Work task ▸
All of the data below should be repeated exactly. Pictures should not be included.

Exercise data ▸
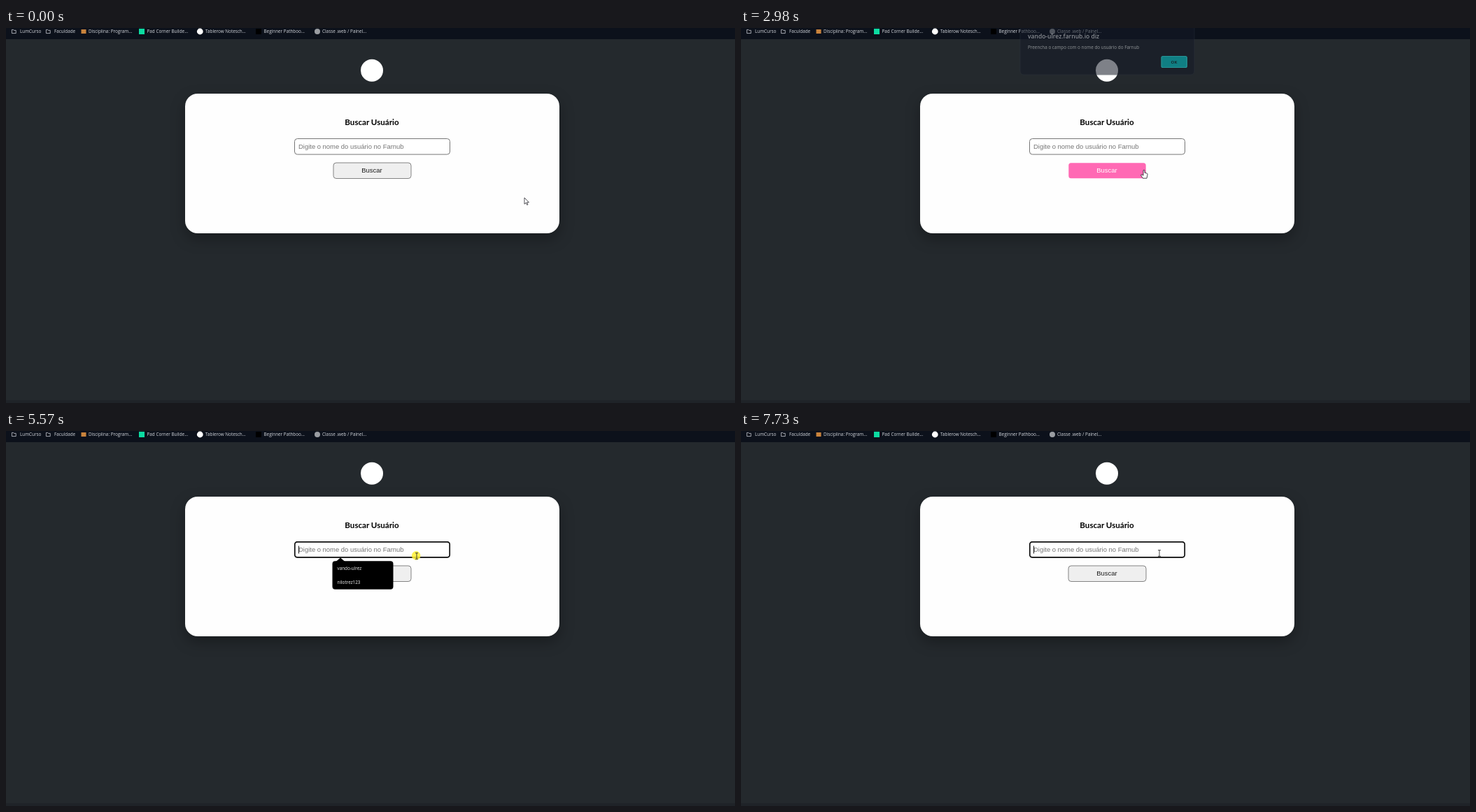
These frames come from a looping animation (1042x537 px, 8 s). An HTML page:

```html
<!DOCTYPE html>
<html lang="pt-BR">
<head>
<meta charset="utf-8">
<title>Buscar Usuário</title>
<style>
html, body { margin: 0; width: 100%; height: 100%; overflow: hidden; background: #24292d; }
svg { display: block; width: 100vw; height: 100vh; }
text { font: 6.35px "Open Sans", "Noto Sans", sans-serif; }
.bar text { fill: #d3d6dc; }
.folder { fill: none; stroke: #c9ccd2; stroke-width: .8; }
.card { filter: drop-shadow(0 8px 10px rgba(0, 0, 0, .3)); }
.title { font: 700 11.6px Lato, sans-serif; text-anchor: middle; }
.field { font: 9.45px "Liberation Sans", Arial, sans-serif; }
.mid { text-anchor: middle; }
.host { font-weight: 600; font-size: 8.5px; fill: #f1f3f6; }
.ok { font-weight: 700; font-size: 6px; text-anchor: middle; fill: #0c2a33; }

/* one loop is 8 s, so 1% is 80 ms */
.anim { opacity: 0; animation: 8s step-end infinite; }
.focus { animation-name: focus; }
.list { animation-name: list; }
.caret { animation-name: caret; }
.hover { animation-name: hover; }
.dialog { animation-name: dialog; animation-timing-function: linear; }
.click { animation-name: click; }
.arrow { animation-name: arrow; }
.hand { animation-name: hand; }
.beam { animation-name: beam; }
.pointer { animation: move 8s linear infinite; }

@keyframes focus {
  0%, 34.5% { opacity: 0; }
  16.375%, 69.6%, 100% { opacity: 1; }
}
@keyframes list {
  0%, 34.5%, 81.1%, 100% { opacity: 0; }
  16.375%, 69.6% { opacity: 1; }
}
@keyframes caret {
  0%, 23%, 34.5%, 75.8% { opacity: 0; }
  16.375%, 29.5%, 69.6%, 94.8%, 100% { opacity: 1; }
}
@keyframes hover {
  0%, 56.1%, 100% { opacity: 0; }
  27.375% { opacity: 1; }
}
@keyframes dialog {
  0%, 35.4%, 58.1%, 81%, 96.5%, 100% { opacity: 0; }
  38.8%, 56.1%, 83.9%, 93.8% { opacity: 1; }
}
@keyframes click {
  0%, 18.2%, 36.2%, 57%, 71.4%, 100% { opacity: 0; }
  16.375%, 34.5%, 55.6%, 69.6% { opacity: 1; }
}
@keyframes arrow {
  0%, 21.2%, 47.1% { opacity: 1; }
  12%, 27.375%, 62.4%, 100% { opacity: 0; }
}
@keyframes hand {
  0%, 47.1%, 100% { opacity: 0; }
  27.375% { opacity: 1; }
}
@keyframes beam {
  0%, 21.2% { opacity: 0; }
  12%, 62.4%, 100% { opacity: 1; }
}
@keyframes move {
  0% { transform: translate(741px, 243px); }
  .875% { transform: translate(741px, 243px); animation-timing-function: ease-in-out; }
  10.875% { transform: translate(644.5px, 178px); }
  11.8% { transform: translate(638px, 176px); }
  12.75% { transform: translate(618px, 171px); }
  14.5% { transform: translate(613px, 170px); }
  18.25% { transform: translate(613px, 170px); animation-timing-function: ease-in-out; }
  26.375% { transform: translate(583px, 202px); }
  30.8%, 47.1% { transform: translate(576px, 203px); }
  52.5% { transform: translate(607.7px, 57.5px); }
  55.25%, 57% { transform: translate(613px, 48px); animation-timing-function: ease-in-out; }
  63.5%, 66.1% { transform: translate(588px, 179px); }
  66.13%, 70.5% { transform: translate(587px, 179px); }
  72.375%, 75% { transform: translate(597px, 176px); }
  75.875%, 100% { transform: translate(598px, 175px); }
}
</style>
</head>
<body>
<svg viewBox="0 0 1042 537">
  <rect width="1042" height="537" fill="#24292d"/>
  <rect y="533" width="1042" height="4" fill="#1f2328"/>

  <g class="bar">
    <rect width="1042" height="16" fill="#0c111b"/>
    <path class="folder" d="M8.4 2.4h2.2l.8 1h2.8v4.2H8.4zM57.4 2.4h2.2l.8 1h2.8v4.2h-5.8z"/>
    <rect x="107.5" y="2" width="7" height="6" fill="#c9833c"/>
    <rect x="190" y="1" width="8" height="8" fill="#0cdba2"/>
    <circle cx="277.3" cy="5" r="4.4" fill="#fff"/>
    <rect x="357" y="1" width="8" height="8" fill="#000"/>
    <circle cx="445" cy="5" r="4" fill="#9a9da2"/>
    <text x="20" y="7.3">LumCurso</text>
    <text x="69" y="7.3">Faculdade</text>
    <text x="118" y="7.3">Disciplina: Program...</text>
    <text x="201.5" y="7.3">Pad Corner Builde...</text>
    <text x="285" y="7.3">Tablerow Notesch...</text>
    <text x="368.5" y="7.3">Beginner Pathboo...</text>
    <text x="452" y="7.3">Classe .web / Painel...</text>
  </g>

  <circle cx="523" cy="60.7" r="16" fill="#fff"/>

  <rect class="card" x="256" y="94" width="535" height="200" rx="18" fill="#fefefe"/>
  <text class="title" x="523" y="138.7">Buscar Usuário</text>

  <rect x="412.5" y="158.5" width="222" height="22.5" rx="4" fill="#fff" stroke="#767676"/>
  <rect class="anim focus" x="412.8" y="158.8" width="221.4" height="22" rx="3.5" fill="#fff" stroke="#101010" stroke-width="1.7"/>
  <text class="field" x="418" y="172.7" fill="#757575">Digite o nome do usuário no Farnub</text>
  <path class="anim caret" d="M418.5 164.5v11" stroke="#000" stroke-width=".9"/>

  <rect x="468" y="193" width="111" height="22.5" rx="4" fill="#efefef" stroke="#767676" stroke-width=".9"/>
  <text class="field mid" x="523" y="207.2" fill="#1c1c1c">Buscar</text>
  <g class="anim hover">
    <rect x="467" y="192" width="113" height="24.5" fill="#fefefe"/>
    <rect x="468.3" y="193.3" width="110.4" height="22" rx="3.5" fill="#ff69b4"/>
    <text class="field mid" x="523" y="207.2" fill="#fff">Buscar</text>
  </g>

  <g class="anim list">
    <path d="M471.5 187l6.5-5.5 6.5 5.5z"/>
    <rect x="466.5" y="186.3" width="87" height="40.5" rx="4"/>
    <g fill="#f4f4f4">
      <text x="473.5" y="198.8">vando-ulrez</text>
      <text x="473.5" y="218.6">nilotrez123</text>
    </g>
  </g>

  <g class="anim dialog">
    <rect x="399" y="-8" width="249" height="75" rx="5" fill="#141a26" stroke="#2d333f" stroke-width=".8"/>
    <text class="host" x="410" y="15">vando-ulrez.farnub.io diz</text>
    <text x="410" y="30" fill="#eceef1">Preencha o campo com o nome do usuário do Farnub</text>
    <rect x="601" y="40.5" width="36.3" height="16" rx="2" fill="#00c8cd" stroke="#2af0f0" stroke-width="1.2"/>
    <text class="ok" x="619" y="50.7">OK</text>
  </g>

  <g class="pointer">
    <circle class="anim click" cx="-.8" cy="-.6" r="6.3" fill="#fff034" fill-opacity=".85"/>
    <path class="anim arrow" d="M0 0V9.2L2.2 7.2 3.7 10.4 5 9.8 3.6 6.7H6.4Z" fill="#fff" stroke="#1d1d24" stroke-width=".75"/>
    <path class="anim hand" d="M-1 1Q0-.6 1 1V4.2L4.4 5.2Q5.3 5.6 5 7.2L4 12.2H-1.6L-4.3 8Q-4.6 6.6-3 6.8L-1 8.2Z" fill="#fff" stroke="#1d1d24" stroke-width=".8"/>
    <path class="anim beam" d="M-2-4.3H2M0-4.3V4.3M-2 4.3H2" fill="none" stroke="#333" stroke-width=".9"/>
  </g>
</svg>
</body>
</html>
```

Output for this task ▸
These frames come from a looping animation (1042x537 px, 8 s). An HTML page:

```html
<!DOCTYPE html>
<html lang="pt-BR">
<head>
<meta charset="utf-8">
<title>Buscar Usuário</title>
<style>
html, body { margin: 0; width: 100%; height: 100%; overflow: hidden; background: #24292d; }
svg { display: block; width: 100vw; height: 100vh; }
text { font: 6.35px "Open Sans", "Noto Sans", sans-serif; }
.bar text { fill: #d3d6dc; }
.folder { fill: none; stroke: #c9ccd2; stroke-width: .8; }
.card { filter: drop-shadow(0 8px 10px rgba(0, 0, 0, .3)); }
.title { font: 700 11.6px Lato, sans-serif; text-anchor: middle; }
.field { font: 9.45px "Liberation Sans", Arial, sans-serif; }
.mid { text-anchor: middle; }
.host { font-weight: 600; font-size: 8.5px; fill: #f1f3f6; }
.ok { font-weight: 700; font-size: 6px; text-anchor: middle; fill: #0c2a33; }

/* one loop is 8 s, so 1% is 80 ms */
.anim { opacity: 0; animation: 8s step-end infinite; }
.focus { animation-name: focus; }
.list { animation-name: list; }
.caret { animation-name: caret; }
.hover { animation-name: hover; }
.dialog { animation-name: dialog; animation-timing-function: linear; }
.click { animation-name: click; }
.arrow { animation-name: arrow; }
.hand { animation-name: hand; }
.beam { animation-name: beam; }
.pointer { animation: move 8s linear infinite; }

@keyframes focus {
  0%, 34.5% { opacity: 0; }
  16.375%, 69.6%, 100% { opacity: 1; }
}
@keyframes list {
  0%, 34.5%, 81.1%, 100% { opacity: 0; }
  16.375%, 69.6% { opacity: 1; }
}
@keyframes caret {
  0%, 23%, 34.5%, 75.8% { opacity: 0; }
  16.375%, 29.5%, 69.6%, 94.8%, 100% { opacity: 1; }
}
@keyframes hover {
  0%, 56.1%, 100% { opacity: 0; }
  27.375% { opacity: 1; }
}
@keyframes dialog {
  0%, 35.4%, 58.1%, 81%, 96.5%, 100% { opacity: 0; }
  38.8%, 56.1%, 83.9%, 93.8% { opacity: 1; }
}
@keyframes click {
  0%, 18.2%, 36.2%, 57%, 71.4%, 100% { opacity: 0; }
  16.375%, 34.5%, 55.6%, 69.6% { opacity: 1; }
}
@keyframes arrow {
  0%, 21.2%, 47.1% { opacity: 1; }
  12%, 27.375%, 62.4%, 100% { opacity: 0; }
}
@keyframes hand {
  0%, 47.1%, 100% { opacity: 0; }
  27.375% { opacity: 1; }
}
@keyframes beam {
  0%, 21.2% { opacity: 0; }
  12%, 62.4%, 100% { opacity: 1; }
}
@keyframes move {
  0% { transform: translate(741px, 243px); }
  .875% { transform: translate(741px, 243px); animation-timing-function: ease-in-out; }
  10.875% { transform: translate(644.5px, 178px); }
  11.8% { transform: translate(638px, 176px); }
  12.75% { transform: translate(618px, 171px); }
  14.5% { transform: translate(613px, 170px); }
  18.25% { transform: translate(613px, 170px); animation-timing-function: ease-in-out; }
  26.375% { transform: translate(583px, 202px); }
  30.8%, 47.1% { transform: translate(576px, 203px); }
  52.5% { transform: translate(607.7px, 57.5px); }
  55.25%, 57% { transform: translate(613px, 48px); animation-timing-function: ease-in-out; }
  63.5%, 66.1% { transform: translate(588px, 179px); }
  66.13%, 70.5% { transform: translate(587px, 179px); }
  72.375%, 75% { transform: translate(597px, 176px); }
  75.875%, 100% { transform: translate(598px, 175px); }
}
</style>
</head>
<body>
<svg viewBox="0 0 1042 537">
  <rect width="1042" height="537" fill="#24292d"/>
  <rect y="533" width="1042" height="4" fill="#1f2328"/>

  <g class="bar">
    <rect width="1042" height="16" fill="#0c111b"/>
    <path class="folder" d="M8.4 2.4h2.2l.8 1h2.8v4.2H8.4zM57.4 2.4h2.2l.8 1h2.8v4.2h-5.8z"/>
    <rect x="107.5" y="2" width="7" height="6" fill="#c9833c"/>
    <rect x="190" y="1" width="8" height="8" fill="#0cdba2"/>
    <circle cx="277.3" cy="5" r="4.4" fill="#fff"/>
    <rect x="357" y="1" width="8" height="8" fill="#000"/>
    <circle cx="445" cy="5" r="4" fill="#9a9da2"/>
    <text x="20" y="7.3">LumCurso</text>
    <text x="69" y="7.3">Faculdade</text>
    <text x="118" y="7.3">Disciplina: Program...</text>
    <text x="201.5" y="7.3">Pad Corner Builde...</text>
    <text x="285" y="7.3">Tablerow Notesch...</text>
    <text x="368.5" y="7.3">Beginner Pathboo...</text>
    <text x="452" y="7.3">Classe .web / Painel...</text>
  </g>

  <circle cx="523" cy="60.7" r="16" fill="#fff"/>

  <rect class="card" x="256" y="94" width="535" height="200" rx="18" fill="#fefefe"/>
  <text class="title" x="523" y="138.7">Buscar Usuário</text>

  <rect x="412.5" y="158.5" width="222" height="22.5" rx="4" fill="#fff" stroke="#767676"/>
  <rect class="anim focus" x="412.8" y="158.8" width="221.4" height="22" rx="3.5" fill="#fff" stroke="#101010" stroke-width="1.7"/>
  <text class="field" x="418" y="172.7" fill="#757575">Digite o nome do usuário no Farnub</text>
  <path class="anim caret" d="M418.5 164.5v11" stroke="#000" stroke-width=".9"/>

  <rect x="468" y="193" width="111" height="22.5" rx="4" fill="#efefef" stroke="#767676" stroke-width=".9"/>
  <text class="field mid" x="523" y="207.2" fill="#1c1c1c">Buscar</text>
  <g class="anim hover">
    <rect x="467" y="192" width="113" height="24.5" fill="#fefefe"/>
    <rect x="468.3" y="193.3" width="110.4" height="22" rx="3.5" fill="#ff69b4"/>
    <text class="field mid" x="523" y="207.2" fill="#fff">Buscar</text>
  </g>

  <g class="anim list">
    <path d="M471.5 187l6.5-5.5 6.5 5.5z"/>
    <rect x="466.5" y="186.3" width="87" height="40.5" rx="4"/>
    <g fill="#f4f4f4">
      <text x="473.5" y="198.8">vando-ulrez</text>
      <text x="473.5" y="218.6">nilotrez123</text>
    </g>
  </g>

  <g class="anim dialog">
    <rect x="399" y="-8" width="249" height="75" rx="5" fill="#141a26" stroke="#2d333f" stroke-width=".8"/>
    <text class="host" x="410" y="15">vando-ulrez.farnub.io diz</text>
    <text x="410" y="30" fill="#eceef1">Preencha o campo com o nome do usuário do Farnub</text>
    <rect x="601" y="40.5" width="36.3" height="16" rx="2" fill="#00c8cd" stroke="#2af0f0" stroke-width="1.2"/>
    <text class="ok" x="619" y="50.7">OK</text>
  </g>

  <g class="pointer">
    <circle class="anim click" cx="-.8" cy="-.6" r="6.3" fill="#fff034" fill-opacity=".85"/>
    <path class="anim arrow" d="M0 0V9.2L2.2 7.2 3.7 10.4 5 9.8 3.6 6.7H6.4Z" fill="#fff" stroke="#1d1d24" stroke-width=".75"/>
    <path class="anim hand" d="M-1 1Q0-.6 1 1V4.2L4.4 5.2Q5.3 5.6 5 7.2L4 12.2H-1.6L-4.3 8Q-4.6 6.6-3 6.8L-1 8.2Z" fill="#fff" stroke="#1d1d24" stroke-width=".8"/>
    <path class="anim beam" d="M-2-4.3H2M0-4.3V4.3M-2 4.3H2" fill="none" stroke="#333" stroke-width=".9"/>
  </g>
</svg>
</body>
</html>
```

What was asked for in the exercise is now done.